Concealing inventory shrinkage
Most companies have three major types of inventory. These include raw materials, semi-finished goods, and finished products. The amount of inventory determines the company’s ability to meet its production needs and customers’ orders. Companies should ensure that the amount of inventory would ensure that their operations run smoothly. Different industries have different levels of inventory due to the nature of their activities. Companies may report incorrect values of inventory to conceal shrinkage in the inventory. This would make the inventory levels of the company comparable to the acceptable levels in the industry. Reducing levels of inventory help in releasing capital for other business activities (Singleton & Singleton, 2010).
GAAP requires companies to state and value all their inventory reserves. A company should record the lower value of the inventory according to the cost or market valuation of the inventory. However, this does not deter companies from concealing their inventory. Concealing inventory is one of the most common accounting frauds in the business world. This is because it is easy to manipulate the values of inventory. However, it is very hard for outsiders to detect. Inflating values of inventory increases a company’s bottom line. This is because companies do not account for the inventory during the current financial period. Companies defer accounting for the cost of inventory indefinitely. This makes inflation of inventory one of the most attractive methods of concealing fraudulent financial activities. Inflating values of inventory may conceal the shortages that may arise due to the theft of items by the company’s employees (Singleton & Singleton, 2010).
Altered inventory records are one of the major red flags of concealing shrinkage of inventory. Other red flags of concealing inventory shrinkage include forced reconciliation and false sales and accounts receivables. A company may also use physical padding to conceal inventory shrinkage. Physical padding involves packing empty boxes to make them resemble boxes that contain items. To prevent inventory shrinkage a company should undertake a thorough audit of the inventory (Singleton & Singleton, 2010).

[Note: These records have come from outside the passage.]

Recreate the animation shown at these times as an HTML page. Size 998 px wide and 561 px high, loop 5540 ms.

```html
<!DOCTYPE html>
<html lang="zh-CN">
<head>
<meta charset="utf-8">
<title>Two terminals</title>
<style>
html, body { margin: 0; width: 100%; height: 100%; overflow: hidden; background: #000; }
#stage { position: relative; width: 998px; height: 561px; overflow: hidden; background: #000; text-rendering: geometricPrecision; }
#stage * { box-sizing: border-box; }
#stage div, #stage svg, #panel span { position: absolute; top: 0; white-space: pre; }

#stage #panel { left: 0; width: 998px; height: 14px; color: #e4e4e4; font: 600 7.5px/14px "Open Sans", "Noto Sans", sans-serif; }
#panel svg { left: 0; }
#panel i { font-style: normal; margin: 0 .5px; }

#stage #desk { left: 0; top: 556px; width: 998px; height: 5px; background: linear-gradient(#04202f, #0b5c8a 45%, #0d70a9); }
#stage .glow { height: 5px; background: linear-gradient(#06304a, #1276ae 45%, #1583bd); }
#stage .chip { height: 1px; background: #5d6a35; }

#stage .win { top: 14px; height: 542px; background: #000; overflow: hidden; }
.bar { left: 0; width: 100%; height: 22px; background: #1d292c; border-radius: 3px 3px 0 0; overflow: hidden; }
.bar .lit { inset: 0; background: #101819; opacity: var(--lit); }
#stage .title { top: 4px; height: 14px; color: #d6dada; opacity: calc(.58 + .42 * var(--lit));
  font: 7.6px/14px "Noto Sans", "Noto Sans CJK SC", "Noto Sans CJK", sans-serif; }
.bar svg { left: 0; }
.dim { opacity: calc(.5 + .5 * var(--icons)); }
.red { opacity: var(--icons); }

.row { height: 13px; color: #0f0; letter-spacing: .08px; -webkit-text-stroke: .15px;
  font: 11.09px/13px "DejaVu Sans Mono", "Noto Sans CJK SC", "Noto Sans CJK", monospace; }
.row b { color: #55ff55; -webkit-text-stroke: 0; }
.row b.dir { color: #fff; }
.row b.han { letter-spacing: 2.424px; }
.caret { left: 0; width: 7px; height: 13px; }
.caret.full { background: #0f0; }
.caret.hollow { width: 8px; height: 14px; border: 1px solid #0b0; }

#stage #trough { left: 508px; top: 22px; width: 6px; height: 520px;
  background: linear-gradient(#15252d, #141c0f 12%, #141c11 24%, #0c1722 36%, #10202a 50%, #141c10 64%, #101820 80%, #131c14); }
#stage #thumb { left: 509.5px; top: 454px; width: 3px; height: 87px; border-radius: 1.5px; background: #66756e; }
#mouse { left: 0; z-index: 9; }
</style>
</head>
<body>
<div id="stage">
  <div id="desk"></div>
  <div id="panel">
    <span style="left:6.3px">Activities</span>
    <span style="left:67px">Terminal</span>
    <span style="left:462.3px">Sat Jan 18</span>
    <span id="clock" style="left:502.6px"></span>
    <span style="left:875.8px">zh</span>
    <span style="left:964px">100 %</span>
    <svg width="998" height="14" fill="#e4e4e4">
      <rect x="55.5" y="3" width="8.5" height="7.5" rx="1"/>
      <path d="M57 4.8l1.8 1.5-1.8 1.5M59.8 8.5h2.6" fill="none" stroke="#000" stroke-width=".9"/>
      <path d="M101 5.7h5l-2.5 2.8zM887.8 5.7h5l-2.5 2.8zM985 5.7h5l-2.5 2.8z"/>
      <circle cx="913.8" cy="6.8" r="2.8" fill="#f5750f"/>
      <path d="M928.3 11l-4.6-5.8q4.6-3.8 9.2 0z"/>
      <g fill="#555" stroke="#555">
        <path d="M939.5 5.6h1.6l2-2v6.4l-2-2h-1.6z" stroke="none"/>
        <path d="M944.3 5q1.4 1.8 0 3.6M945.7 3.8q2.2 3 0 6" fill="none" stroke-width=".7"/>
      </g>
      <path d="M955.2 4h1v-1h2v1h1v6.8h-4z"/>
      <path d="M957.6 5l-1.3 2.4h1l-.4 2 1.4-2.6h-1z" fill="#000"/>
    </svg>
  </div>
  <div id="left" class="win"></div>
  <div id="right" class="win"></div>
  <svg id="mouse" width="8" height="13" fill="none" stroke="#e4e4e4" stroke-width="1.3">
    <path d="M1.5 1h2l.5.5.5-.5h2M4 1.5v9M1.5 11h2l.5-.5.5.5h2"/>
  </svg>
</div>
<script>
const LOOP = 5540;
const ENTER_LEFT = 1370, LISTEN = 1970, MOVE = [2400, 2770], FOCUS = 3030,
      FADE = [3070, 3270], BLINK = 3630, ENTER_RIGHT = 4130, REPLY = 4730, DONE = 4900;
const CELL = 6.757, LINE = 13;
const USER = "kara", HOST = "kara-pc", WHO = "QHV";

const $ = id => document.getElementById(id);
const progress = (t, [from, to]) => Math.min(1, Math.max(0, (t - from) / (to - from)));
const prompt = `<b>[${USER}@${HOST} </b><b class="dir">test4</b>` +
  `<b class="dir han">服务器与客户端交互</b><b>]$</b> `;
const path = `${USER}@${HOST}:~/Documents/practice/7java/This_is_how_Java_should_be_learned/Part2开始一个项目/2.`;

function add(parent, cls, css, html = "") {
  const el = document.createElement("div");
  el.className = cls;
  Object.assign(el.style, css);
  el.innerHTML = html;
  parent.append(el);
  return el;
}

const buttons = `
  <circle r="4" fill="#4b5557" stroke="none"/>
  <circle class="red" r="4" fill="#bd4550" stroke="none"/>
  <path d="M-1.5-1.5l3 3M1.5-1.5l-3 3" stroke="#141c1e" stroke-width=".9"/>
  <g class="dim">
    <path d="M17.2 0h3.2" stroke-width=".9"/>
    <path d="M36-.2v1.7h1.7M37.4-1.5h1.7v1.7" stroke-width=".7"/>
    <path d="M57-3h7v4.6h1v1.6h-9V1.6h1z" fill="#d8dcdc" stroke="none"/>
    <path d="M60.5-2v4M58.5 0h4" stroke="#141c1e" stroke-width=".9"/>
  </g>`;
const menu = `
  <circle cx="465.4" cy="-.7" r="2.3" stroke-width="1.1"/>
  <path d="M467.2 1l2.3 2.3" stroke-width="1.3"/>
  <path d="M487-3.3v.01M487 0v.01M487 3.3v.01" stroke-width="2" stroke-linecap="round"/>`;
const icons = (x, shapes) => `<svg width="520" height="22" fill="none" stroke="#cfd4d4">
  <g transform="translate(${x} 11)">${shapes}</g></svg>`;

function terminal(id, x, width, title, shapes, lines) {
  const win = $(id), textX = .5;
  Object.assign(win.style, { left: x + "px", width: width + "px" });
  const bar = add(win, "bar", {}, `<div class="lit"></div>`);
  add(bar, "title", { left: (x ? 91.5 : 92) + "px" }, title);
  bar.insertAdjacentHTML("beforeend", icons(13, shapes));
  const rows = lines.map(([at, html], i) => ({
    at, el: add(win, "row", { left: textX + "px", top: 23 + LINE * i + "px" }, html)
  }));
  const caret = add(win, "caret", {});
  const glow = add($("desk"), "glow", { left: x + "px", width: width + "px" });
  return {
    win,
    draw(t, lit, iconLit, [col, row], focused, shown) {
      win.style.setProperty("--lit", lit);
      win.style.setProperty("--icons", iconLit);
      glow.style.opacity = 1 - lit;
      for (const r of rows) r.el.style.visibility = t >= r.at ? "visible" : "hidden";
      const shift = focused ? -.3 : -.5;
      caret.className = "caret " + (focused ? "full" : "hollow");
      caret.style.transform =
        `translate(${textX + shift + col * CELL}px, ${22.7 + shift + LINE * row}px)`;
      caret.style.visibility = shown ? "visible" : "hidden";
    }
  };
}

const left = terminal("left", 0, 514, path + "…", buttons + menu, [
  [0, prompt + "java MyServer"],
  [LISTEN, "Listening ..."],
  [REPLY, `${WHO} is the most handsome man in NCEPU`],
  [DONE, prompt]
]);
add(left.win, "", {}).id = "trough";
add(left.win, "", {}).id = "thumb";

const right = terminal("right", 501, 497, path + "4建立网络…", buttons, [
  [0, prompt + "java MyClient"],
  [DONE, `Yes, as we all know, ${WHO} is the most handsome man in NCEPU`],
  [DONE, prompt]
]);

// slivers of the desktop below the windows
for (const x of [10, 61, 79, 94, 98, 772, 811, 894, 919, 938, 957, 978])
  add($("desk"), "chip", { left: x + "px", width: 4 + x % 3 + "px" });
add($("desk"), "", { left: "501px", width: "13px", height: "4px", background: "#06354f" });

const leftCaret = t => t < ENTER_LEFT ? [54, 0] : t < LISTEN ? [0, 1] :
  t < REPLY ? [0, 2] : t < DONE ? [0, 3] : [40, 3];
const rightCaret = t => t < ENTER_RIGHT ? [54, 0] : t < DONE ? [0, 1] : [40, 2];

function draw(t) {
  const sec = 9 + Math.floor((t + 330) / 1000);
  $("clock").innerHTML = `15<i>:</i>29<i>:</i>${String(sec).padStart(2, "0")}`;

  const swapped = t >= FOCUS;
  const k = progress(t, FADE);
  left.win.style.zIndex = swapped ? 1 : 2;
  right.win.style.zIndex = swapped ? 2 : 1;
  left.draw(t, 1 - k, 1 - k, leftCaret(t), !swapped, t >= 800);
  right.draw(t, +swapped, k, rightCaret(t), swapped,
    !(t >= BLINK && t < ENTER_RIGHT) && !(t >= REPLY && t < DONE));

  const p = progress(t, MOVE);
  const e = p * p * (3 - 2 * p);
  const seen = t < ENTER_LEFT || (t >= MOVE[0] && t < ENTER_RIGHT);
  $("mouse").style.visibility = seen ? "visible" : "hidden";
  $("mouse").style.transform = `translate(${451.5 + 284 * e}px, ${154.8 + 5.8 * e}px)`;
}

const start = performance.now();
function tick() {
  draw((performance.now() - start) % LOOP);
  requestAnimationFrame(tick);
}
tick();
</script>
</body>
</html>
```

In addition, companies should have accurate records that account for every transaction to prevent managers from concealing inventory shrinkage. Companies should have measures that ensure various parties cannot alter the inventory records. Physical safeguards may also prevent managers from concealing inventory shrinkage. Physical safeguards involve protecting the inventory from theft by outsiders or employees. Companies may also implement methods that help in tracking inventory (Singleton & Singleton, 2010). Radiofrequency identification (RFID) is one of the methods that may help in tracking inventory.
GAAP strives to ensure that companies engage in ethical accounting practices. However, this does not deter companies from engaging in accounting malpractices. Companies engage in unethical practices when it seems to favor them. Companies may provide wrong accounting information or conceal certain information. Thorough auditing would lead to the discovery of the malpractices.

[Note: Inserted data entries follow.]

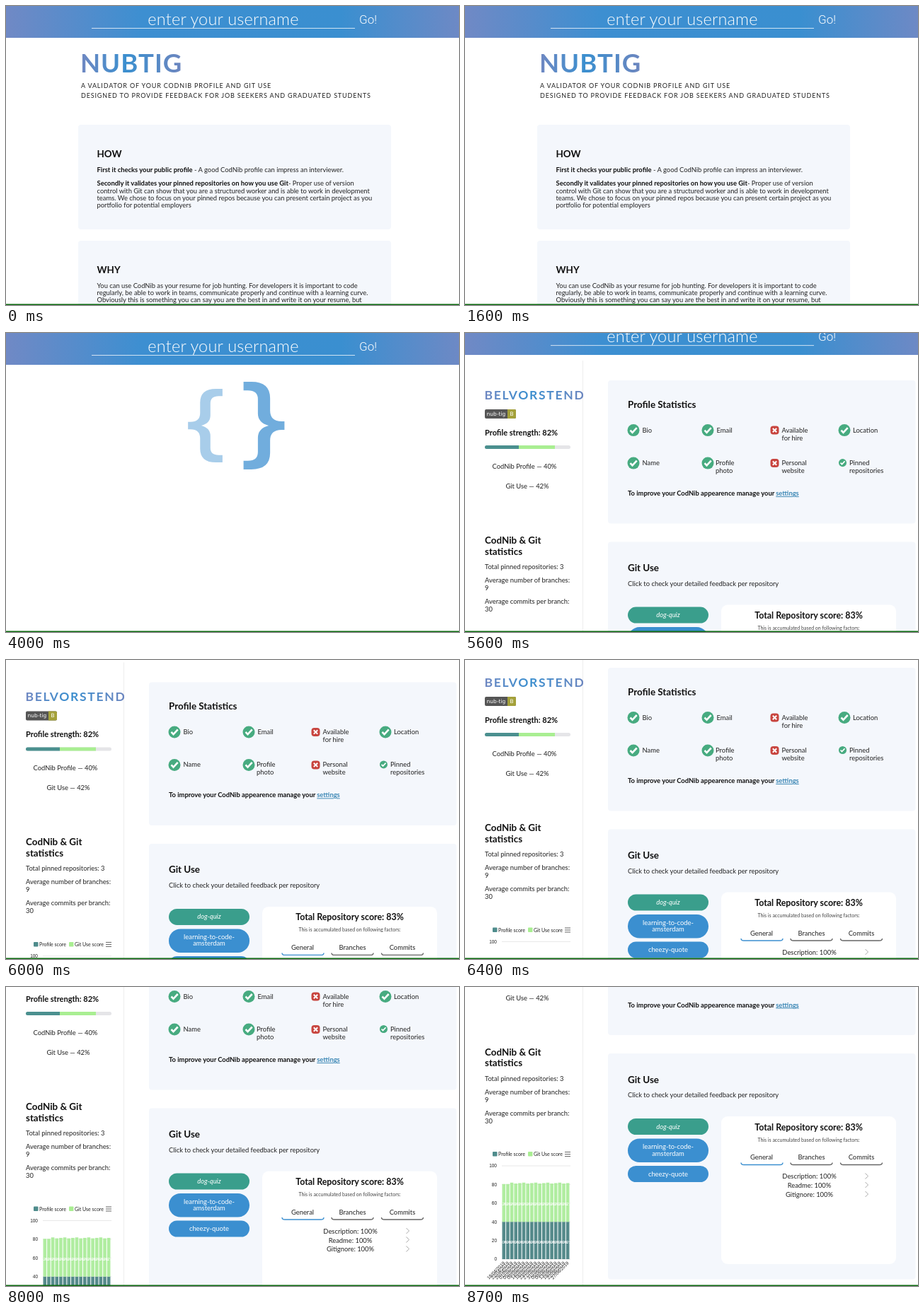
An HTML page that plays this animation: 640 px wide and 423 px high, repeating every 8800 ms.

```html
<!DOCTYPE html>
<html lang="en">
<head>
<meta charset="utf-8">
<title>Profile validator</title>
<style>
  html, body { margin: 0; width: 100%; height: 100%; overflow: hidden; background: #fff }
  svg { display: block; width: 100vw; height: 100vh; font: 9.4px Lato, "Open Sans", sans-serif; fill: #222 }
  text { white-space: pre }
  .b { font-weight: 700; fill: #111 }
  .h { font-weight: 700; font-size: 13.4px; fill: #111 }
  .m { text-anchor: middle }
  .w { fill: #fff }
  .card { fill: #f4f7fc }
  .caps { font-size: 9px; letter-spacing: .84px }
  .axis { font: 6.5px "Liberation Sans", sans-serif; text-anchor: end }
  .line { fill: none; stroke: #666; stroke-width: 1 }
</style>
</head>
<body>
<svg viewBox="0 0 640 423" preserveAspectRatio="none">
  <defs>
    <linearGradient id="bar" x2="640" gradientUnits="userSpaceOnUse">
      <stop stop-color="#7089c5"/><stop offset=".3" stop-color="#3d8fd1"/>
      <stop offset=".74" stop-color="#3a8fd0"/><stop offset="1" stop-color="#6d89c5"/>
    </linearGradient>
    <linearGradient id="ink">
      <stop stop-color="#7088c2"/><stop offset=".45" stop-color="#3b8fcf"/><stop offset="1" stop-color="#6d86bf"/>
    </linearGradient>
    <clipPath id="side"><path d="M0 0H167V900H0z"/></clipPath>
    <path id="brace" d="M28.5-61H17.5Q-8.5-61-8.5-38V-21Q-8.5-6-24.5-6H-28.5V6H-24.5Q-8.5 6-8.5 21V38Q-8.5 61 17.5 61H28.5V49H22.5Q8.5 49 8.5 37V17Q8.5 4-6.5 0Q8.5-4 8.5-17V-37Q8.5-49 22.5-49H28.5z"/>
    <g id="yes"><circle r="8.5" fill="#47ab80"/><path d="M-4.5 0L-1.5 3.2L4.7-3.5" fill="none" stroke="#fff" stroke-width="2.6"/></g>
    <g id="no"><rect x="-6" y="-6" width="12" height="12" rx="4" fill="#c8453f"/><path d="M-2.7-2.7L2.7 2.7M2.7-2.7L-2.7 2.7" stroke="#fff" stroke-width="2"/></g>
    <path id="tab" d="M-29.5-3Q-29.5 0-25.5 0H25.5Q29.5 0 29.5-3" fill="none" stroke-width="1.4"/>
    <path id="next" d="M-2-4L2 0L-2 4" fill="none" stroke="#aaa"/>
  </defs>

  <g id="page">
    <path d="M0 0H640V45H0z" fill="url(#bar)"/>
    <path d="M121 31.5H493" stroke="#fff" stroke-opacity=".75"/>
    <text class="w m" x="307" y="26.5" font-size="23.5" font-weight="300" letter-spacing=".2">enter your username</text>
    <text class="w" x="499" y="25" style="font:300 17px Roboto,sans-serif">Go!</text>

    <g id="hero">
      <text x="105" y="93.5" font-size="36.5" font-weight="700" letter-spacing="1" fill="url(#ink)">NUBTIG</text>
      <g class="caps">
        <text x="106" y="116">A VALIDATOR OF YOUR CODNIB PROFILE AND GIT USE</text>
        <text x="106" y="130">DESIGNED TO PROVIDE FEEDBACK FOR JOB SEEKERS AND GRADUATED STUDENTS</text>
      </g>
      <rect class="card" x="102" y="168" width="442" height="148" rx="4"/>
      <rect class="card" x="102" y="332" width="442" height="120" rx="4"/>
      <text class="h" x="128.5" y="214">HOW</text>
      <text x="128.5" y="234.5"><tspan class="b">First it checks your public profile</tspan> - A good CodNib profile can impress an interviewer.</text>
      <text x="128.5" y="254"><tspan class="b">Secondly it validates your pinned repositories on how you use Git</tspan>- Proper use of version</text>
      <text x="128.5" y="264.5">control with Git can show that you are a structured worker and is able to work in development</text>
      <text x="128.5" y="275">teams. We chose to focus on your pinned repos because you can present certain project as you</text>
      <text x="128.5" y="285">portfolio for potential employers</text>
      <text class="h" x="128.5" y="377.5">WHY</text>
      <text x="128.5" y="398.5">You can use CodNib as your resume for job hunting. For developers it is important to code</text>
      <text x="128.5" y="409">regularly, be able to work in teams, communicate properly and continue with a learning curve.</text>
      <text x="128.5" y="419">Obviously this is something you can say you are the best in and write it on your resume, but</text>
    </g>

    <g id="loader" fill="#3c8fd0"><use href="#brace"/><use href="#brace"/></g>

    <g id="result">
      <path d="M166.5 53V700" stroke="#eee"/>
      <g clip-path="url(#side)">
        <text x="27.5" y="107.5" font-size="17.5" font-weight="700" letter-spacing="1.7" fill="url(#ink)">BELVORSTEND</text>
      </g>
      <rect x="28" y="122" width="44" height="13" rx="2" fill="#555"/>
      <path d="M60 122H70Q72 122 72 124V133Q72 135 70 135H60z" fill="#a4a13a"/>
      <g class="w m" style="font:7.5px 'DejaVu Sans',sans-serif"><text x="44" y="131">nub-tig</text><text x="66" y="131">B</text></g>
      <text class="b" x="28" y="159" font-size="11">Profile strength: 82%</text>
      <rect x="28" y="173" width="121" height="5" rx="2.5" fill="#e5e5e8"/>
      <path d="M76 173H127V178H76z" fill="#a9ee92"/>
      <path d="M76 173H30.5a2.5 2.5 0 0 0 0 5H76z" fill="#4b908f"/>
      <text class="m" x="84" y="206">CodNib Profile — 40%</text>
      <text class="m" x="88" y="234">Git Use — 42%</text>
      <text class="h" x="28" y="312">CodNib &amp; Git</text>
      <text class="h" x="28" y="327.5">statistics</text>
      <text x="28" y="348">Total pinned repositories: 3</text>
      <text x="28" y="367">Average number of branches:</text>
      <text x="28" y="378">9</text>
      <text x="28" y="397">Average commits per branch:</text>
      <text x="28" y="408">30</text>
      <g id="chart" transform="translate(0 215.5)">
        <rect x="39" y="233" width="6.5" height="6.5" rx="1" fill="#4f8c8c"/>
        <rect x="89" y="233" width="6.5" height="6.5" rx="1" fill="#a9ee92"/>
        <g font-size="7"><text x="47" y="239">Profile score</text><text x="97" y="239">Git Use score</text></g>
        <path class="line" d="M141 233.5H149M141 236.5H149M141 239.5H149"/>
      </g>

      <rect class="card" x="202" y="81" width="434.5" height="202.5" rx="4"/>
      <text class="h" x="230" y="120">Profile Statistics</text>
      <use href="#yes" x="238" y="151.5"/><text x="250.5" y="155">Bio</text>
      <use href="#yes" x="343" y="151.5"/><text x="355.5" y="155">Email</text>
      <use href="#no" x="437.5" y="151.5"/><text x="447.5" y="155">Available</text><text x="447.5" y="165.5">for hire</text>
      <use href="#yes" x="536" y="151.5"/><text x="548" y="155">Location</text>
      <use href="#yes" x="238" y="198"/><text x="250.5" y="201">Name</text>
      <use href="#yes" x="343" y="198"/><text x="354" y="201">Profile</text><text x="354" y="212">photo</text>
      <use href="#no" x="437.5" y="198"/><text x="447.5" y="201">Personal</text><text x="447.5" y="212">website</text>
      <use href="#yes" transform="translate(533.5 197.5) scale(.65)"/><text x="543" y="201">Pinned</text><text x="543" y="212">repositories</text>
      <text class="b" x="230" y="244">To improve your CodNib appearence manage your <tspan fill="#3a86b4" text-decoration="underline">settings</tspan></text>

      <rect class="card" x="202" y="309.5" width="434.5" height="319.5" rx="4"/>
      <text class="h" x="230" y="351">Git Use</text>
      <text x="230" y="371.5">Click to check your detailed feedback per repository</text>
      <rect x="230" y="401.5" width="114" height="23" rx="11.5" fill="#3a9e8c"/>
      <rect x="230" y="430" width="114" height="33.5" rx="16.5" fill="#3b8fd0"/>
      <rect x="230" y="468.5" width="114" height="23" rx="11.5" fill="#3b8fd0"/>
      <g class="w m">
        <text x="287" y="416" font-style="italic">dog-quiz</text>
        <text x="287" y="444.5">learning-to-code-</text><text x="287" y="454">amsterdam</text>
        <text x="287" y="483">cheezy-quote</text>
      </g>
      <rect class="w" x="362" y="398.5" width="247" height="209" rx="9"/>
      <g class="m">
        <text class="b" x="485.5" y="418" font-size="12.4">Total Repository score: 83%</text>
        <text x="485.5" y="434" font-size="7" fill="#444">This is accumulated based on following factors:</text>
        <text x="419" y="459.5">General</text><text x="489.5" y="459.5">Branches</text><text x="560" y="459.5">Commits</text>
        <text x="486.5" y="486.5">Description: 100%</text>
        <text x="486.5" y="499.5">Readme: 100%</text>
        <text x="486.5" y="512">Gitignore: 100%</text>
      </g>
      <use href="#tab" x="419.5" y="467" stroke="#3b8fd0"/>
      <use href="#tab" x="489.5" y="467" stroke="#666"/>
      <use href="#tab" x="560" y="467" stroke="#666"/>
      <use href="#next" x="567.5" y="483"/><use href="#next" x="567.5" y="495.5"/><use href="#next" x="567.5" y="508.5"/>
    </g>
  </g>
  <path d="M0 421.5H640V423H0z" fill="#0c6a10"/>
</svg>
<script>
const $ = id => document.getElementById(id);

function chart() {
  const base = 385, unit = 1.32, count = 17, pitch = 96 / count;
  const teal = 40 * unit;
  let out = '', labels = '';
  for (let v = 0; v <= 100; v += 20) {
    const y = base - v * unit;
    out += `<path d="M52 ${y}H149" stroke="#e8e8e8"/><text class="axis" x="45" y="${y + 2.3}">${v}</text>`;
  }
  for (let i = 0; i < count; i++) {
    const x = 52.5 + i * pitch, mid = x + 2.3;
    const green = (i < 2 ? 40.5 : 41 + i * 7 % 3 / 2) * unit;
    const day = 18 + i * 70 / (count - 1);
    const date = new Date(2019, 3, day).toLocaleDateString('en-GB');
    out += `<path d="M${x} ${base}v${-teal}h4.6v${teal}z" fill="#558a8b"/>
      <path d="M${x} ${base - teal}v${-green}h4.6v${green}z" fill="#b0eda0"/>`;
    labels += `<g class="w m" font-size="6"><text x="${mid}" y="363">40%</text><text x="${mid}" y="309">42%</text></g>
      <text class="axis" transform="translate(${mid + 2} 391) rotate(-45)">${date}</text>`;
  }
  $('chart').innerHTML += out + labels;
}

const ease = (t, from, to) => {
  const p = Math.min(1, Math.max(0, (t - from) / (to - from)));
  return p * p * (3 - 2 * p);
};

function draw(now) {
  const t = Math.floor(now % 8800 / 100) * 100;
  const show = (id, on) => $(id).style.display = on ? '' : 'none';
  show('hero', t < 2200);
  show('loader', t >= 2200 && t < 4200);
  show('result', t >= 4200);

  const wave = Math.cos((t - 2930) / 1000 * Math.PI);
  [...$('loader').children].forEach((brace, i) => {
    const side = i ? -1 : 1, w = wave * side, s = (57 + 5 * w) / 61;
    brace.setAttribute('transform', `translate(${i ? 364.5 : 281.5} 131) scale(${s * side} ${s})`);
    brace.setAttribute('opacity', .585 + .145 * w);
  });

  const scroll = 70 * ease(t, 5280, 6400) + 68 * ease(t, 7000, 8000) + 77.5 * ease(t, 8000, 8700);
  $('page').setAttribute('transform', `translate(0 ${-scroll})`);
  requestAnimationFrame(draw);
}

chart();
requestAnimationFrame(draw);
</script>
</body>
</html>
```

Epstein, B.J. & Jermakowicz, E.K. (2010). WILEY interpretation and application of international financial reporting standards 2010. Hoboken, NJ: John Wiley & Sons.
Kieso, D.E., Weygandt, J.J. & Warfield, T.D. (2010). Intermediate accounting: IFRS edition, Volume 2. Hoboken, NJ: John Wiley & Sons.
Magrath, L. & Weld L.G. (2002). Abusive earnings management and early warning signs. The CPA Journal, 72(8), 50-53.
Singleton, T.W. & Singleton, A.J. (2010). Fraud auditing and forensic accounting. Hoboken, NJ: John Wiley & Sons.
Wells, J.T. (2011). Corporate fraud handbook: Prevention and detection. Hoboken, NJ: John Wiley & Sons.